Yonghua Han, Tao Zhang, Paradee Thammapichai, Yiqun Weng, Jiming Jiang
Genetics 2015 v.200 no.3 pp. 771-779
Cucumis hystrix, Cucumis sativus, bioinformatics, biotin, chromosome mapping, chromosomes, cucumbers, digoxigenin, fluorescence in situ hybridization, genome, hybrids, meiosis, oligonucleotides, wild relatives

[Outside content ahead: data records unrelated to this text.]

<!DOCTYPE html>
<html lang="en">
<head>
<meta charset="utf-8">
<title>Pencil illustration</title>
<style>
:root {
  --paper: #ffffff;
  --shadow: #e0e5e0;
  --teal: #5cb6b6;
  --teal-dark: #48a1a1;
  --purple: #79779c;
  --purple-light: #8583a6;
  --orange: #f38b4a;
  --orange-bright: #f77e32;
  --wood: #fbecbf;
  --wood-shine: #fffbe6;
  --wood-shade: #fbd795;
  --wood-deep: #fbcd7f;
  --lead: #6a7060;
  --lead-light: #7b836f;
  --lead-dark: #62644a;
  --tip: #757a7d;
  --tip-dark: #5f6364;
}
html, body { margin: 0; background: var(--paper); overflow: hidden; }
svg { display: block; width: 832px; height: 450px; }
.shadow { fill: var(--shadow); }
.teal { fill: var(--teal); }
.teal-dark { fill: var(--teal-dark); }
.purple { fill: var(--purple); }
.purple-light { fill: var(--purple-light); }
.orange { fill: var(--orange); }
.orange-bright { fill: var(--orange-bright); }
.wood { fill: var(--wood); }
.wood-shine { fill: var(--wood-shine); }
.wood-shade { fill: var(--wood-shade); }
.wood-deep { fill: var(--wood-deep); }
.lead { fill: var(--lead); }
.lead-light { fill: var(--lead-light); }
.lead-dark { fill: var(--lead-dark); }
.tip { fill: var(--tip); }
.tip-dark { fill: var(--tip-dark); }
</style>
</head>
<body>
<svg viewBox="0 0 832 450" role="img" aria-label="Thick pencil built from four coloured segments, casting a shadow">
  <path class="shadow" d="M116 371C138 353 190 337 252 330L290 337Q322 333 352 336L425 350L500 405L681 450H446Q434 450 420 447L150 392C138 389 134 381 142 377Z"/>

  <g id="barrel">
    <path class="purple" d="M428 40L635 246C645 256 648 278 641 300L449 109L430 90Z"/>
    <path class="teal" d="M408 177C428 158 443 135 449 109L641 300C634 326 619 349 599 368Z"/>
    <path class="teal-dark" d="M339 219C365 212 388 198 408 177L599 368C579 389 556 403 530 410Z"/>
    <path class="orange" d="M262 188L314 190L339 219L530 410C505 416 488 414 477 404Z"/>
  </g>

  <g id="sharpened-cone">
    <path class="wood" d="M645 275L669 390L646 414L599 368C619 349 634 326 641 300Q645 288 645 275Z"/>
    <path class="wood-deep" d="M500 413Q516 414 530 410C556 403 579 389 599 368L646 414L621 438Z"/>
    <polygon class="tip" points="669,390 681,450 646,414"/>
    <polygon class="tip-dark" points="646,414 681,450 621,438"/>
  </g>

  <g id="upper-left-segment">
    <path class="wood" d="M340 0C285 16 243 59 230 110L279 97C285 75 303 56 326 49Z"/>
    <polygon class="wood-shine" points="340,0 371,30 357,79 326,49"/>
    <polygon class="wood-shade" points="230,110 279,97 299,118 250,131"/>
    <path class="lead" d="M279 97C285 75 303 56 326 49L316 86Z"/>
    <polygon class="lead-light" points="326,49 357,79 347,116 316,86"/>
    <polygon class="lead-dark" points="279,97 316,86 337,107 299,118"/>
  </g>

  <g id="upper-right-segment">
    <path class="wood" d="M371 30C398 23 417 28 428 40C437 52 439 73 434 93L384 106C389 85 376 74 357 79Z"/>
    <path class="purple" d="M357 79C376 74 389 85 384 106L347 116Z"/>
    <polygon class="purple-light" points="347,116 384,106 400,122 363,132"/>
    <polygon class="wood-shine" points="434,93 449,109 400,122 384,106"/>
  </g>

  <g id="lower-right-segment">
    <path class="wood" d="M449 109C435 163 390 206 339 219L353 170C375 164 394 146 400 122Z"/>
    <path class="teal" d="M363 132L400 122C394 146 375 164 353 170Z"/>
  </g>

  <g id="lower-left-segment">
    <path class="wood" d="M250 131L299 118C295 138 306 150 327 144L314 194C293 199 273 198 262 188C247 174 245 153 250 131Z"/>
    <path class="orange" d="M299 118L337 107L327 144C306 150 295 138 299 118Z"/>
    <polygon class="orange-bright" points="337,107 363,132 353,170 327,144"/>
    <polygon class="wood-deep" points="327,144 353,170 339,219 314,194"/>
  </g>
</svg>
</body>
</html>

Chromosome-specific painting is a powerful technique in molecular cytogenetic and genome research. We developed an oligonucleotide (oligo)-based chromosome painting technique in cucumber (Cucumis sativus) that will be applicable in any plant species with a sequenced genome. Oligos specific to a single chromosome of cucumber were identified using a newly developed bioinformatic pipeline and then massively synthesized de novo in parallel. The synthesized oligos were amplified and labeled with biotin or digoxigenin for use in fluorescence in situ hybridization. We developed three different probes with each containing 23,000-27,000 oligos. These probes hybridized specifically to a single cucumber chromosome and were used to paint homoeologous chromosomes in other Cucumis species which have diverged from cucumber for up to 12 million years. The bulked oligo probes can be used to effectively paint and track a single chromosome in early meiosis and were used to precisely map the pairing of a single pair of homoeologous chromosomes in a hybrid between cucumber and its wild relative Cucumis hystrix.